- _Task description_: Copy all of the data below exactly as it is given.
────────────────────
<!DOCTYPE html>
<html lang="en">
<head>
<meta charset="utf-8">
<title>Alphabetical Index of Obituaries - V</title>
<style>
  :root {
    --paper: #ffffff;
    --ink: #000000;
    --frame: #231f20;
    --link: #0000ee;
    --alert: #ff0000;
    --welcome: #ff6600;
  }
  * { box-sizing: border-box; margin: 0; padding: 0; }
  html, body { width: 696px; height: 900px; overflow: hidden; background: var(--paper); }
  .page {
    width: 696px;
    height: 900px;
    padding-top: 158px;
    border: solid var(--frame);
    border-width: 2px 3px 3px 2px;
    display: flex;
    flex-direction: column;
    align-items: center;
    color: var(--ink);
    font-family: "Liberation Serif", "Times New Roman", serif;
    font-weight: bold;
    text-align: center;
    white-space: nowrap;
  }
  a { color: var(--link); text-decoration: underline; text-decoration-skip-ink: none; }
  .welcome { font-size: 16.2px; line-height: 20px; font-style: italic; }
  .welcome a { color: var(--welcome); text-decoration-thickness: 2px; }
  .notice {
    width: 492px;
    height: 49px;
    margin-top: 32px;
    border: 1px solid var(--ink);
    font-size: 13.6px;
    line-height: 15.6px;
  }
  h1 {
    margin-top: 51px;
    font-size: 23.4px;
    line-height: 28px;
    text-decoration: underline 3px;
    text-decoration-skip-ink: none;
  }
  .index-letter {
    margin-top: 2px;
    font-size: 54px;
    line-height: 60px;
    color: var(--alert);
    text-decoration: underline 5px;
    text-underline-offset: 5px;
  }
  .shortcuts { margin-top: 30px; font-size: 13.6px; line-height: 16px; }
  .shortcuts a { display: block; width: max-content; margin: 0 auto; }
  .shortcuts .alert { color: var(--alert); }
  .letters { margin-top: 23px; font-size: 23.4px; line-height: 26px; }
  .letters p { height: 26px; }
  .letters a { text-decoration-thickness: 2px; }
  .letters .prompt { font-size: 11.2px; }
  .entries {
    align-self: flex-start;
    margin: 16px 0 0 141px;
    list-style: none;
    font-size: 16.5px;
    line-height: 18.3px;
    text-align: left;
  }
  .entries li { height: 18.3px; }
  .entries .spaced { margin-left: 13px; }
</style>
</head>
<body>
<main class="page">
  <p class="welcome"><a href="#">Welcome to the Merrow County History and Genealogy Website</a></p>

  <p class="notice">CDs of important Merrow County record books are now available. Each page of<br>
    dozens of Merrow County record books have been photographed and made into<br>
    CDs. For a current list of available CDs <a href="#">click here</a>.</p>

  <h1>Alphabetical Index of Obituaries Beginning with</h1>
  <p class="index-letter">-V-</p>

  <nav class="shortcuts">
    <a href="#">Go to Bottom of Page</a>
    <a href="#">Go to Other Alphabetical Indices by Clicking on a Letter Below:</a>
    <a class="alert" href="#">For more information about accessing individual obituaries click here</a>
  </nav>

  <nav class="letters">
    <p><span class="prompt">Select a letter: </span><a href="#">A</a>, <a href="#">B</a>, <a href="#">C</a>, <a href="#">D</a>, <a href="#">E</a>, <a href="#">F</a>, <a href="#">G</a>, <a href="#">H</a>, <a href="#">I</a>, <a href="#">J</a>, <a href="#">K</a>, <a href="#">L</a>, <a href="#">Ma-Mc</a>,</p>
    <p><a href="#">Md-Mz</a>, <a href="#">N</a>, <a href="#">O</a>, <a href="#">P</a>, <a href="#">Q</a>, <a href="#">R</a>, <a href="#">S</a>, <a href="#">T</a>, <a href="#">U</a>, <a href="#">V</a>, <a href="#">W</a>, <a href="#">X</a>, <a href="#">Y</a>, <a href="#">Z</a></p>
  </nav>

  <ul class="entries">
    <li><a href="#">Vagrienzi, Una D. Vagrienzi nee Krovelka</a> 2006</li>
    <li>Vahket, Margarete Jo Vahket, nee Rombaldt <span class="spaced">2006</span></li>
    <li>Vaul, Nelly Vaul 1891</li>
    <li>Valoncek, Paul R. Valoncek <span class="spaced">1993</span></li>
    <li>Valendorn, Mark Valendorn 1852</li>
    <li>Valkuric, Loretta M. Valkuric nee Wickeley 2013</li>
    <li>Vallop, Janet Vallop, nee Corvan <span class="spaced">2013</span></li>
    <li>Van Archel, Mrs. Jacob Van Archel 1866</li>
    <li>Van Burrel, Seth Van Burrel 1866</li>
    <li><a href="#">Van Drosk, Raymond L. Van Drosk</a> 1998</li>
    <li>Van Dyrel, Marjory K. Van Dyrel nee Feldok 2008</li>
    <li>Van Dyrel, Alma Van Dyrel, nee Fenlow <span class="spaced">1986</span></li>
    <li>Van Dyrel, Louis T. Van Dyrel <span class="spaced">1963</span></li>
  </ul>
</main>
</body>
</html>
────────────────────
- _Exercise response_:
<!DOCTYPE html>
<html lang="en">
<head>
<meta charset="utf-8">
<title>Alphabetical Index of Obituaries - V</title>
<style>
  :root {
    --paper: #ffffff;
    --ink: #000000;
    --frame: #231f20;
    --link: #0000ee;
    --alert: #ff0000;
    --welcome: #ff6600;
  }
  * { box-sizing: border-box; margin: 0; padding: 0; }
  html, body { width: 696px; height: 900px; overflow: hidden; background: var(--paper); }
  .page {
    width: 696px;
    height: 900px;
    padding-top: 158px;
    border: solid var(--frame);
    border-width: 2px 3px 3px 2px;
    display: flex;
    flex-direction: column;
    align-items: center;
    color: var(--ink);
    font-family: "Liberation Serif", "Times New Roman", serif;
    font-weight: bold;
    text-align: center;
    white-space: nowrap;
  }
  a { color: var(--link); text-decoration: underline; text-decoration-skip-ink: none; }
  .welcome { font-size: 16.2px; line-height: 20px; font-style: italic; }
  .welcome a { color: var(--welcome); text-decoration-thickness: 2px; }
  .notice {
    width: 492px;
    height: 49px;
    margin-top: 32px;
    border: 1px solid var(--ink);
    font-size: 13.6px;
    line-height: 15.6px;
  }
  h1 {
    margin-top: 51px;
    font-size: 23.4px;
    line-height: 28px;
    text-decoration: underline 3px;
    text-decoration-skip-ink: none;
  }
  .index-letter {
    margin-top: 2px;
    font-size: 54px;
    line-height: 60px;
    color: var(--alert);
    text-decoration: underline 5px;
    text-underline-offset: 5px;
  }
  .shortcuts { margin-top: 30px; font-size: 13.6px; line-height: 16px; }
  .shortcuts a { display: block; width: max-content; margin: 0 auto; }
  .shortcuts .alert { color: var(--alert); }
  .letters { margin-top: 23px; font-size: 23.4px; line-height: 26px; }
  .letters p { height: 26px; }
  .letters a { text-decoration-thickness: 2px; }
  .letters .prompt { font-size: 11.2px; }
  .entries {
    align-self: flex-start;
    margin: 16px 0 0 141px;
    list-style: none;
    font-size: 16.5px;
    line-height: 18.3px;
    text-align: left;
  }
  .entries li { height: 18.3px; }
  .entries .spaced { margin-left: 13px; }
</style>
</head>
<body>
<main class="page">
  <p class="welcome"><a href="#">Welcome to the Merrow County History and Genealogy Website</a></p>

  <p class="notice">CDs of important Merrow County record books are now available. Each page of<br>
    dozens of Merrow County record books have been photographed and made into<br>
    CDs. For a current list of available CDs <a href="#">click here</a>.</p>

  <h1>Alphabetical Index of Obituaries Beginning with</h1>
  <p class="index-letter">-V-</p>

  <nav class="shortcuts">
    <a href="#">Go to Bottom of Page</a>
    <a href="#">Go to Other Alphabetical Indices by Clicking on a Letter Below:</a>
    <a class="alert" href="#">For more information about accessing individual obituaries click here</a>
  </nav>

  <nav class="letters">
    <p><span class="prompt">Select a letter: </span><a href="#">A</a>, <a href="#">B</a>, <a href="#">C</a>, <a href="#">D</a>, <a href="#">E</a>, <a href="#">F</a>, <a href="#">G</a>, <a href="#">H</a>, <a href="#">I</a>, <a href="#">J</a>, <a href="#">K</a>, <a href="#">L</a>, <a href="#">Ma-Mc</a>,</p>
    <p><a href="#">Md-Mz</a>, <a href="#">N</a>, <a href="#">O</a>, <a href="#">P</a>, <a href="#">Q</a>, <a href="#">R</a>, <a href="#">S</a>, <a href="#">T</a>, <a href="#">U</a>, <a href="#">V</a>, <a href="#">W</a>, <a href="#">X</a>, <a href="#">Y</a>, <a href="#">Z</a></p>
  </nav>

  <ul class="entries">
    <li><a href="#">Vagrienzi, Una D. Vagrienzi nee Krovelka</a> 2006</li>
    <li>Vahket, Margarete Jo Vahket, nee Rombaldt <span class="spaced">2006</span></li>
    <li>Vaul, Nelly Vaul 1891</li>
    <li>Valoncek, Paul R. Valoncek <span class="spaced">1993</span></li>
    <li>Valendorn, Mark Valendorn 1852</li>
    <li>Valkuric, Loretta M. Valkuric nee Wickeley 2013</li>
    <li>Vallop, Janet Vallop, nee Corvan <span class="spaced">2013</span></li>
    <li>Van Archel, Mrs. Jacob Van Archel 1866</li>
    <li>Van Burrel, Seth Van Burrel 1866</li>
    <li><a href="#">Van Drosk, Raymond L. Van Drosk</a> 1998</li>
    <li>Van Dyrel, Marjory K. Van Dyrel nee Feldok 2008</li>
    <li>Van Dyrel, Alma Van Dyrel, nee Fenlow <span class="spaced">1986</span></li>
    <li>Van Dyrel, Louis T. Van Dyrel <span class="spaced">1963</span></li>
  </ul>
</main>
</body>
</html>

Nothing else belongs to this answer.